Extracted material -
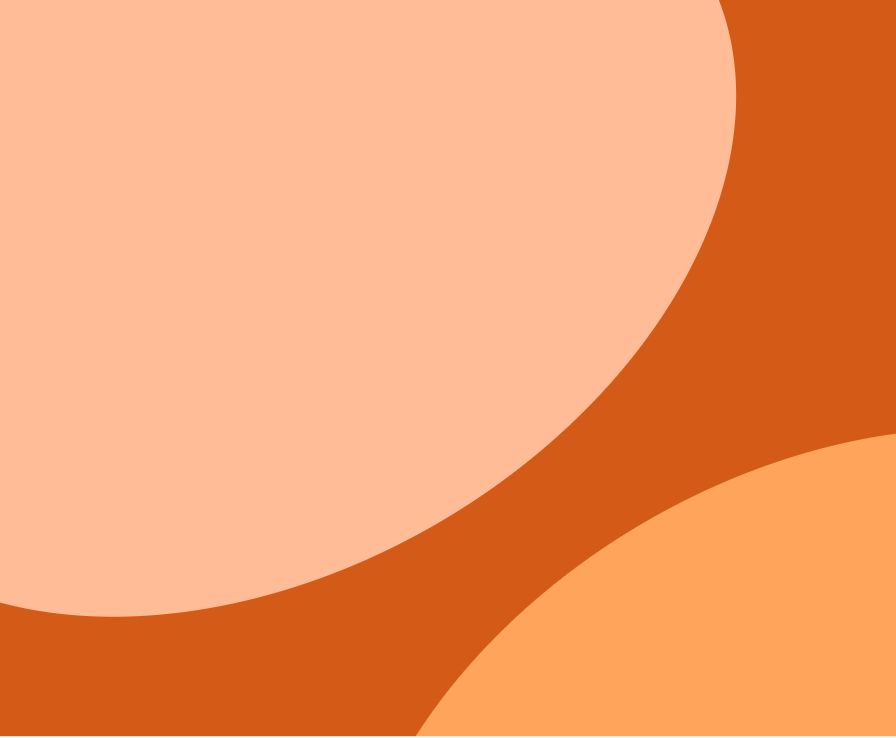
Write a WebGL 1 fragment shader that draws this background.

```glsl
precision highp float;
// Two large tilted ovals, peach and light orange, on burnt orange with a thin pale bottom rim.

uniform vec2 u_resolution;

const vec3 GROUND = vec3(0.828, 0.353, 0.092);
const vec3 PEACH = vec3(1.0, 0.738, 0.592);
const vec3 LIGHT_ORANGE = vec3(1.0, 0.643, 0.355);
const vec3 RIM = vec3(1.0);

// Positions and sizes are fractions of the canvas.
const vec2 PEACH_CENTER = vec2(0.2956, 0.6986);
const vec2 ORANGE_CENTER = vec2(0.9126, -0.1150);
const vec2 HALF_EXTENT = vec2(0.5260, 0.5343); // half of the bounding box
const float TILT = 0.3217;                     // 0 is upright, 1 a diagonal line
const float RIM_HEIGHT = 0.00237;

// Coverage from a signed distance in pixels, negative inside.
float coverage(float pixels) {
  return clamp(0.5 - pixels, 0.0, 1.0);
}

// Coverage of a tilted oval, its distance estimated from the gradient.
float ovalMask(vec2 uv, vec2 center) {
  vec2 p = (uv - center) / HALF_EXTENT;
  float shape = dot(p, p) - 2.0 * TILT * p.x * p.y - (1.0 - TILT * TILT);
  vec2 slope = 2.0 * (p - TILT * p.yx) / (HALF_EXTENT * u_resolution);
  return coverage(shape / max(length(slope), 1e-6));
}

void main() {
  vec2 uv = gl_FragCoord.xy / u_resolution;
  vec3 color = mix(GROUND, PEACH, ovalMask(uv, PEACH_CENTER));
  color = mix(color, LIGHT_ORANGE, ovalMask(uv, ORANGE_CENTER));
  color = mix(color, RIM, coverage((uv.y - RIM_HEIGHT) * u_resolution.y));
  gl_FragColor = vec4(color, 1.0);
}
```
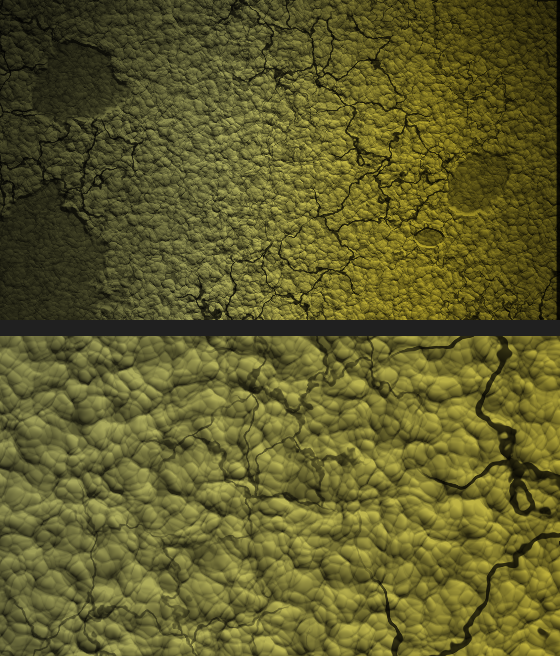
Top, the full canvas; bottom, a detail of the centre.
This texture is drawn by a Shadertoy shader. Its source:

```glsl
// Cracked, blistered plaster under a grey-olive to yellow-olive light.
// Cellular domes make the lumps, cell borders make the broken cracks,
// and layered sines bend the shapes and fray the peeled patches.

const vec3 GREY_OLIVE = vec3(1.00, 1.00, 0.56);
const vec3 YELLOW_OLIVE = vec3(1.00, 0.91, 0.24);
const vec2 LIGHT_DIR = vec2(0.40, 0.92);
const float RELIEF_GAIN = 0.62;
const float CREVICE_GAIN = 0.32;
const float COARSE_CELLS = 27.0;    // cells per canvas height
const float MEDIUM_CELLS = 48.0;
const float FINE_CELLS = 92.0;
const float CRACK_CELLS = 6.5;
const float HAIRLINE_CELLS = 13.0;
const float CRACK_WIDTH = 0.0042;
const float HAIRLINE_WIDTH = 0.0026;
const float CRACK_DARKNESS = 0.72;
const float PATCH_DEPTH = 0.007;

// Peeled patches: centre, radii
const vec4 PATCHES[4] = vec4[4](
    vec4(0.10, 0.12, 0.25, 0.28),
    vec4(0.24, 0.74, 0.15, 0.12),
    vec4(1.49, 0.43, 0.11, 0.09),
    vec4(1.35, 0.26, 0.045, 0.03));

vec2 hash2(vec2 c) {
    vec3 q = fract(c.xyx * vec3(0.1031, 0.1030, 0.0973));
    q += dot(q, q.yzx + 33.33);
    return fract((q.xx + q.yz) * q.zy);
}

// Layered, rotated sines, about -0.9 to 0.9
float waves(vec2 p) {
    float sum = 0.0, amp = 0.5;
    for (int i = 0; i < 4; i++) {
        sum += amp * sin(p.x + 1.4 * sin(p.y * 0.9));
        p = mat2(1.2, 1.6, -1.6, 1.2) * p + 3.1;
        amp *= 0.5;
    }
    return sum;
}

vec2 bend(vec2 p) {
    return vec2(waves(p), waves(p.yx + 9.7));
}

// Highest of the randomly sized domes around p
float domes(vec2 p) {
    vec2 cell = floor(p), f = p - cell;
    float top = 0.0;
    for (int y = -1; y <= 1; y++)
    for (int x = -1; x <= 1; x++) {
        vec2 o = vec2(x, y), h = hash2(cell + o);
        vec2 d = o + h - f;
        float radius = mix(0.45, 1.0, fract(h.x * 7.0 + h.y * 13.0));
        top = max(top, radius - dot(d, d) / radius);
    }
    return top;
}

// Distance to the nearest cell border, in canvas heights
float borderDistance(vec2 p, float cells) {
    vec2 q = p * cells + 0.32 * bend(p * cells * 2.2) + 0.12 * bend(p * cells * 8.0);
    vec2 cell = floor(q), f = q - cell, near1 = vec2(9.0), near2 = vec2(9.0);
    for (int y = -1; y <= 1; y++)
    for (int x = -1; x <= 1; x++) {
        vec2 o = vec2(x, y), d = o + hash2(cell + o + 71.0) - f;
        if (dot(d, d) < dot(near1, near1)) { near2 = near1; near1 = d; }
        else if (dot(d, d) < dot(near2, near2)) near2 = d;
    }
    return dot(0.5 * (near1 + near2), normalize(near2 - near1)) / cells;
}

// Crack line that thins out and stops where the presence fades
float crack(vec2 p, float cells, float width, float presence) {
    float soft = max(0.7 / iResolution.y, 0.0012);
    float w = width * mix(0.35, 1.0, presence);
    return presence * (1.0 - smoothstep(w - soft, w + soft, borderDistance(p, cells)));
}

float peeled(vec2 p) {
    float fray = 0.30 * waves(p * 24.0), cover = 0.0;
    for (int i = 0; i < 4; i++) {
        float d = length((p - PATCHES[i].xy) / PATCHES[i].zw) + fray;
        cover = max(cover, 1.0 - smoothstep(0.88, 1.08, d));
    }
    return cover;
}

float relief(vec2 p) {
    float bare = peeled(p);
    float lumpy = 1.0 - smoothstep(0.5, 1.3, p.x);
    vec2 q = p + 0.006 * bend(p * 45.0);
    float coarse = mix(0.14, 0.42, lumpy) * (0.75 + 0.5 * waves(p * 9.0));
    float h = coarse * (1.0 - bare) * domes(q * COARSE_CELLS) / COARSE_CELLS;
    h += mix(0.32, 0.12, bare) * domes(q * MEDIUM_CELLS + 17.0) / MEDIUM_CELLS;
    h += 0.27 * domes(q * FINE_CELLS + 41.0) / FINE_CELLS;
    return h - PATCH_DEPTH * bare;
}

void mainImage(out vec4 fragColor, in vec2 fragCoord) {
    vec2 p = fragCoord / iResolution.y;
    float aspect = iResolution.x / iResolution.y;
    float u = p.x / aspect, bare = peeled(p);

    // Broad light: dim left, bright centre, fading to the right and top
    float lum = mix(0.19, 0.48, smoothstep(0.0, 0.52, u + 0.04 * waves(p * 5.0)));
    lum *= 1.0 - 0.45 * smoothstep(0.72, 1.02, u);
    lum *= 1.0 - 0.35 * smoothstep(0.55, 1.05, p.y);
    lum *= 1.0 - 0.22 * bare;
    vec3 tint = mix(GREY_OLIVE, YELLOW_OLIVE, smoothstep(0.32, 0.82, u - 0.1 * (p.y - 0.5)));

    // Side light on the lumps, shade in the crevices
    vec2 e = vec2(0.0025, 0.0);
    float h = relief(p);
    vec2 slope = (vec2(relief(p + e), relief(p + e.yx)) - h) / e.x;
    float shade = 1.0 - RELIEF_GAIN * dot(slope, LIGHT_DIR);
    vec2 q = p + 0.006 * bend(p * 45.0);
    shade += CREVICE_GAIN * (domes(q * MEDIUM_CELLS + 17.0) - 0.5);
    shade = clamp(shade, 0.3, 1.55);

    // Broken cracks, with more hairlines toward the right
    float wide = smoothstep(-0.15, 0.25, waves(p * 6.0 + 2.0));
    float thin = smoothstep(0.0, 0.35, waves(p * 11.0 + 5.0)) * mix(0.4, 0.9, u);
    float lines = max(crack(p, CRACK_CELLS, CRACK_WIDTH, wide),
                      crack(p, HAIRLINE_CELLS, HAIRLINE_WIDTH, thin));
    shade *= 1.0 - CRACK_DARKNESS * lines * (1.0 - 0.7 * bare);

    // Dark strip along the right side
    float strip = smoothstep(0.992, 0.996, u);
    fragColor = vec4(tint * lum * shade * (1.0 - 0.85 * strip), 1.0);
}
```
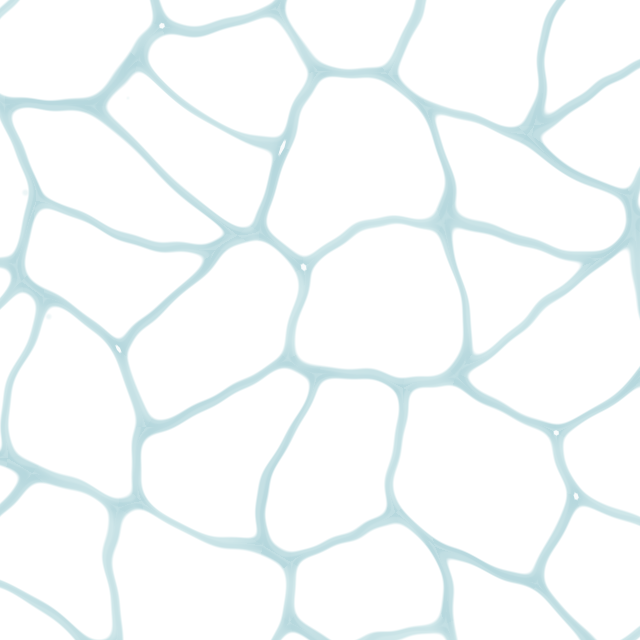
A WebGL 1 fragment shader for this pattern:

```glsl
precision highp float;
// Pale teal watercolour cell walls: a warped cellular net with rounded corners on white.

uniform vec2 u_resolution;

const vec3 PAPER = vec3(1.0);
const vec3 WALL_PALE = vec3(0.82, 0.91, 0.92);
const vec3 WALL_MID = vec3(0.74, 0.86, 0.88);
const vec3 WALL_DEEP = vec3(0.65, 0.81, 0.84);

const float CELLS = 4.7;            // cells across the canvas
const float JITTER = 0.92;          // irregularity of the cell centres
const float HALF_WIDTH = 0.033;     // wall half width, in cells
const float WIDTH_VARIATION = 0.2;
const float SOFTNESS = 0.006;       // blur of the wall rim, in cells
const float CORNER_SHARPNESS = 26.0;
const float JUNCTION_REACH = 0.22;
const float GAP_SIZE = 0.032;       // white gaps inside some junctions
const float GAP_SHARE = 0.16;
const float SPECK_GRID = 9.0;
const float SPECK_SHARE = 0.06;

float hash(vec2 p) {
  return fract(sin(dot(p, vec2(127.1, 311.7))) * 43758.55);
}

vec2 cellCentre(vec2 id) {
  return id + 0.5 + JITTER * (vec2(hash(id), hash(id + 57.3)) - 0.5);
}

// Layered sines bend the straight cell borders.
vec2 warp(vec2 p) {
  p += 0.13 * sin(p.yx * vec2(2.1, 2.5) + vec2(0.7, 2.9));
  p += 0.035 * sin(p.yx * vec2(6.3, 5.4) + p * 1.7 + vec2(4.1, 1.3));
  return p + 0.007 * sin(p.yx * vec2(17.0, 19.0) + p * 5.0);
}

float wander(vec2 p) {
  return 0.5 * sin(p.x * 3.7 + 1.9 * sin(p.y * 2.3))
       + 0.5 * sin(p.y * 4.9 + 1.6 * sin(p.x * 3.1 + 1.0));
}

// Faint round droplets scattered over the paper.
float specks(vec2 uv, float pixel) {
  vec2 p = uv * SPECK_GRID;
  vec2 id = floor(p);
  vec2 centre = 0.2 + 0.6 * vec2(hash(id + 3.1), hash(id + 8.7));
  float radius = mix(0.012, 0.04, hash(id + 5.9));
  float blur = 0.012 + pixel * SPECK_GRID;
  float dot1 = 1.0 - smoothstep(radius - blur, radius + blur, length(p - id - centre));
  return dot1 * step(hash(id + 21.4), SPECK_SHARE);
}

void main() {
  float pixel = 1.0 / min(u_resolution.x, u_resolution.y);
  vec2 uv = gl_FragCoord.xy * pixel;
  vec2 p = warp(uv * CELLS + vec2(3.0, 11.0));
  vec2 base = floor(p);

  // Three nearest centres, sorted by distance.
  vec3 near = vec3(9.0);
  vec2 idA = base, idB = base, idC = base;
  for (int y = -2; y <= 2; y++) {
    for (int x = -2; x <= 2; x++) {
      vec2 id = base + vec2(float(x), float(y));
      float d = distance(p, cellCentre(id));
      if (d < near.x) {
        near = vec3(d, near.xy);
        idC = idB; idB = idA; idA = id;
      } else if (d < near.y) {
        near = vec3(near.x, d, near.y);
        idC = idB; idB = id;
      } else if (d < near.z) {
        near.z = d;
        idC = id;
      }
    }
  }

  // Smooth minimum of the border distances rounds the corners.
  vec2 home = cellCentre(idA);
  float total = 0.0;
  for (int y = -2; y <= 2; y++) {
    for (int x = -2; x <= 2; x++) {
      vec2 other = cellCentre(idA + vec2(float(x), float(y)));
      vec2 across = other - home;
      if (dot(across, across) > 0.0001) {
        float d = dot(0.5 * (home + other) - p, normalize(across));
        total += exp(-CORNER_SHARPNESS * d);
      }
    }
  }
  float border = -log(total) / CORNER_SHARPNESS;

  // Wall body with a soft rim.
  float drift = wander(p);
  float halfWidth = HALF_WIDTH * (1.0 + WIDTH_VARIATION * drift);
  float blur = SOFTNESS + pixel * CELLS * 0.6;
  float wall = 1.0 - smoothstep(halfWidth - blur, halfWidth + blur, border);

  // Tone: each wall differs, a darker streak wanders along it, junctions pool.
  float junction = 1.0 - smoothstep(0.0, JUNCTION_REACH, near.z - near.x);
  float side = hash(idA) < hash(idB) ? 1.0 : -1.0;
  float streakOffset = side * border - 0.6 * halfWidth * wander(p * 1.4 + 4.0);
  float streak = 1.0 - smoothstep(0.2, 0.75, abs(streakOffset) / halfWidth);
  float tone = 0.6 * hash(idA + idB) + 0.35 * streak + 0.12 * drift;
  tone = clamp(mix(tone, 0.95 + 0.3 * streak, 0.75 * junction), 0.0, 1.5);
  vec3 ink = mix(WALL_PALE, WALL_MID, min(tone, 1.0));
  ink = mix(ink, WALL_DEEP, max(tone - 0.85, 0.0));

  // A few junctions keep a tiny white gap.
  float gap = 1.0 - smoothstep(GAP_SIZE - blur, GAP_SIZE + blur, near.z - near.x);
  wall *= 1.0 - 0.9 * gap * step(hash(idA + idB + idC), GAP_SHARE);

  vec3 colour = mix(PAPER, WALL_PALE, 0.4 * specks(uv, pixel));
  gl_FragColor = vec4(mix(colour, ink, wall), 1.0);
}
```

What the task asks -
Look over the listing above. Pick out and copy every line that includes "canvas".

Your response -
// Positions and sizes are fractions of the canvas.
Top, the full canvas; bottom, a detail of the centre.
const float COARSE_CELLS = 27.0;    // cells per canvas height
// Distance to the nearest cell border, in canvas heights
const float CELLS = 4.7;            // cells across the canvas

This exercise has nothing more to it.